### Directions for this task
Scan the records for the string "document", then copy each line that has it.

----

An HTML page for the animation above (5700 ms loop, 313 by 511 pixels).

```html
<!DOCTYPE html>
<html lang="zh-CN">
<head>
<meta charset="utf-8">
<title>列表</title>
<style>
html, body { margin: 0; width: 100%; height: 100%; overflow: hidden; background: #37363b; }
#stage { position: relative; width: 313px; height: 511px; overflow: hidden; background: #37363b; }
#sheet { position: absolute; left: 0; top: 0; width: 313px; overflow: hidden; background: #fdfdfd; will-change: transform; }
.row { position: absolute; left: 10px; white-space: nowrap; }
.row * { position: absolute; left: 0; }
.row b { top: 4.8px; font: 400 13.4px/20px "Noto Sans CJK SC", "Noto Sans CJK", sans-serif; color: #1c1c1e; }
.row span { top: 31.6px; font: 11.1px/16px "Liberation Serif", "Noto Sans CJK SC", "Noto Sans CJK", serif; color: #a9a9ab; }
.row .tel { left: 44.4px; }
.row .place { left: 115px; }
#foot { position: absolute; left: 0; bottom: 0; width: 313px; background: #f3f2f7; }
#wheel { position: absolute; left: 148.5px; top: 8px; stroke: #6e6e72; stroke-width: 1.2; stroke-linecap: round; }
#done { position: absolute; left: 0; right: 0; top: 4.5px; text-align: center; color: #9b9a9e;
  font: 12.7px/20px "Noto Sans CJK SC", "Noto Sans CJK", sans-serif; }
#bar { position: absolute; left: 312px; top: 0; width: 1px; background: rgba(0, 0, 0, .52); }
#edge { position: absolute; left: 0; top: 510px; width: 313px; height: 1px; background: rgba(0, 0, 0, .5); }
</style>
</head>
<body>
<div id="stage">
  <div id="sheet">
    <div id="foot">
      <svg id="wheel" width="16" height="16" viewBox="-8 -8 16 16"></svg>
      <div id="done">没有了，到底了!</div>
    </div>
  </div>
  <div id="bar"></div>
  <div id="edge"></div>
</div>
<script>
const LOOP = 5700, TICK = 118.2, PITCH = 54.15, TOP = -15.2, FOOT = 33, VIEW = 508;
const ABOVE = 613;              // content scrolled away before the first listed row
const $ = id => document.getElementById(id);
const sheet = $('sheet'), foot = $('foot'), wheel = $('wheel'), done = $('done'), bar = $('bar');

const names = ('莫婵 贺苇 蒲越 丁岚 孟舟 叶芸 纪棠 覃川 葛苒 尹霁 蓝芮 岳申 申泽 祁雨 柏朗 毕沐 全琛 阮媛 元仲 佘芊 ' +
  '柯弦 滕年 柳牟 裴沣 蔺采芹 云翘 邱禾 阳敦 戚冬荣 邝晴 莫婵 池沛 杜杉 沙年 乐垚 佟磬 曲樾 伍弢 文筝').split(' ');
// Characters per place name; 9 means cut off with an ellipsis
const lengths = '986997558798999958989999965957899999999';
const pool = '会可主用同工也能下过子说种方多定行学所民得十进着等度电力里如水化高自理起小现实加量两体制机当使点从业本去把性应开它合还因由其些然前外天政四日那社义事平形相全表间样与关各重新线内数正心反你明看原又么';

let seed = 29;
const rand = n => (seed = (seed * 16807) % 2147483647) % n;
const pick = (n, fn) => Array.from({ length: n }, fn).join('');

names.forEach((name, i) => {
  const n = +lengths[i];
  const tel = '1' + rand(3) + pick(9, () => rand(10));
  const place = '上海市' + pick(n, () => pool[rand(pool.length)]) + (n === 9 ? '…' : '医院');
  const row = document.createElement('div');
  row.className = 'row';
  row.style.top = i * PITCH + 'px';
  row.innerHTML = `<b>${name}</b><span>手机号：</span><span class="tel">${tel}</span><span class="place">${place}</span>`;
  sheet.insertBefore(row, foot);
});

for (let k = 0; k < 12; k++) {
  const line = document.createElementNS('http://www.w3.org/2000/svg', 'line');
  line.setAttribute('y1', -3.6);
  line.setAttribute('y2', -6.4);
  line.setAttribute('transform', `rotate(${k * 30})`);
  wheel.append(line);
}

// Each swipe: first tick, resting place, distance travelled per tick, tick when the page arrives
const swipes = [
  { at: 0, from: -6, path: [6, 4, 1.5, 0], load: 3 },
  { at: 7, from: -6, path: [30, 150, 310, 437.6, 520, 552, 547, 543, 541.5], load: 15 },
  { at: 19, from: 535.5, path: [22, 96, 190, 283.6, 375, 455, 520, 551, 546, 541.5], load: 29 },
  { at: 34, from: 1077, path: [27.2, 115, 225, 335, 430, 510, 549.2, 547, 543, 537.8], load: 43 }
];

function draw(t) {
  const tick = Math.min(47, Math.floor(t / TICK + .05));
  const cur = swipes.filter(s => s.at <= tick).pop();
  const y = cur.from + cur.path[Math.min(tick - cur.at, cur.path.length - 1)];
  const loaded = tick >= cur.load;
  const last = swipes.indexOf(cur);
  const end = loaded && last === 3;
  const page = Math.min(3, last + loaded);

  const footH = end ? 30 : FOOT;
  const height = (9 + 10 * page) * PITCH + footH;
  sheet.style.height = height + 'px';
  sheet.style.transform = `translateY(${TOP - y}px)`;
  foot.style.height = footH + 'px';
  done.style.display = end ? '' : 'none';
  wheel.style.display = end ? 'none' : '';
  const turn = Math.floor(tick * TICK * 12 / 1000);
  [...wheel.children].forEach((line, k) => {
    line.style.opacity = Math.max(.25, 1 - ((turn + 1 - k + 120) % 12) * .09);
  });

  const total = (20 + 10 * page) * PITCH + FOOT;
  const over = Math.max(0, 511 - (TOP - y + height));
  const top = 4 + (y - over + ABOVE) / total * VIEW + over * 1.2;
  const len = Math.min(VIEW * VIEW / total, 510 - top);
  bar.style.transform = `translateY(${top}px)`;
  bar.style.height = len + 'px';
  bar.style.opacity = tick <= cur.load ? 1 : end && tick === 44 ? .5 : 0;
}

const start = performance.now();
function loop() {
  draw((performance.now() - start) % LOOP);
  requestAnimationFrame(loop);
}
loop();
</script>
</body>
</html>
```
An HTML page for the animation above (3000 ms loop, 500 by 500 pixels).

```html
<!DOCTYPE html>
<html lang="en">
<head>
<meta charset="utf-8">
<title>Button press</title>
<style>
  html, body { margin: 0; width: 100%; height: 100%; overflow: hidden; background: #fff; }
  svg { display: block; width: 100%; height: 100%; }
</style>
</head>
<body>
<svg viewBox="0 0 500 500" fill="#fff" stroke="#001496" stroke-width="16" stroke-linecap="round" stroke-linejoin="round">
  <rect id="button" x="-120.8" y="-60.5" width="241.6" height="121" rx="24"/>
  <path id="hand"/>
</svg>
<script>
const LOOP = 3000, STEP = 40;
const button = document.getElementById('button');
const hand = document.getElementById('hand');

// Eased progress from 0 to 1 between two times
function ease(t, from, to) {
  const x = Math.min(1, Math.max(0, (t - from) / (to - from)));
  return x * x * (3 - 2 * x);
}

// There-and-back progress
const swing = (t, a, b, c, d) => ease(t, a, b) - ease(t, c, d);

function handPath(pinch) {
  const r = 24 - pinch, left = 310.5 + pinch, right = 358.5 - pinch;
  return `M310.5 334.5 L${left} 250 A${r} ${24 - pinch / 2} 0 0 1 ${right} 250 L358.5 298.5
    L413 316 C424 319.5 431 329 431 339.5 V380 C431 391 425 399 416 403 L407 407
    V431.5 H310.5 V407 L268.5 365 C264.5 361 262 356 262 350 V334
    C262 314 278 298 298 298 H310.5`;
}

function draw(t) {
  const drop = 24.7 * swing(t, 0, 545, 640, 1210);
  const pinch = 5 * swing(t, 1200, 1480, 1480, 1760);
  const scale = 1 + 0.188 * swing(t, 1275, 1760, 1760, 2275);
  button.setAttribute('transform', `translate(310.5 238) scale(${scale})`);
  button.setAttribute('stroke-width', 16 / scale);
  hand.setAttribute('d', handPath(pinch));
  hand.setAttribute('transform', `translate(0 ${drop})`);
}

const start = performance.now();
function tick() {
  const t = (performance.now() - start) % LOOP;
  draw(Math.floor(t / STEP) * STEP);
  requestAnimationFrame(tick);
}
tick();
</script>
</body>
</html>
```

----

### Response below
const $ = id => document.getElementById(id);
  const row = document.createElement('div');
  const line = document.createElementNS('http://www.w3.org/2000/svg', 'line');
const button = document.getElementById('button');
const hand = document.getElementById('hand');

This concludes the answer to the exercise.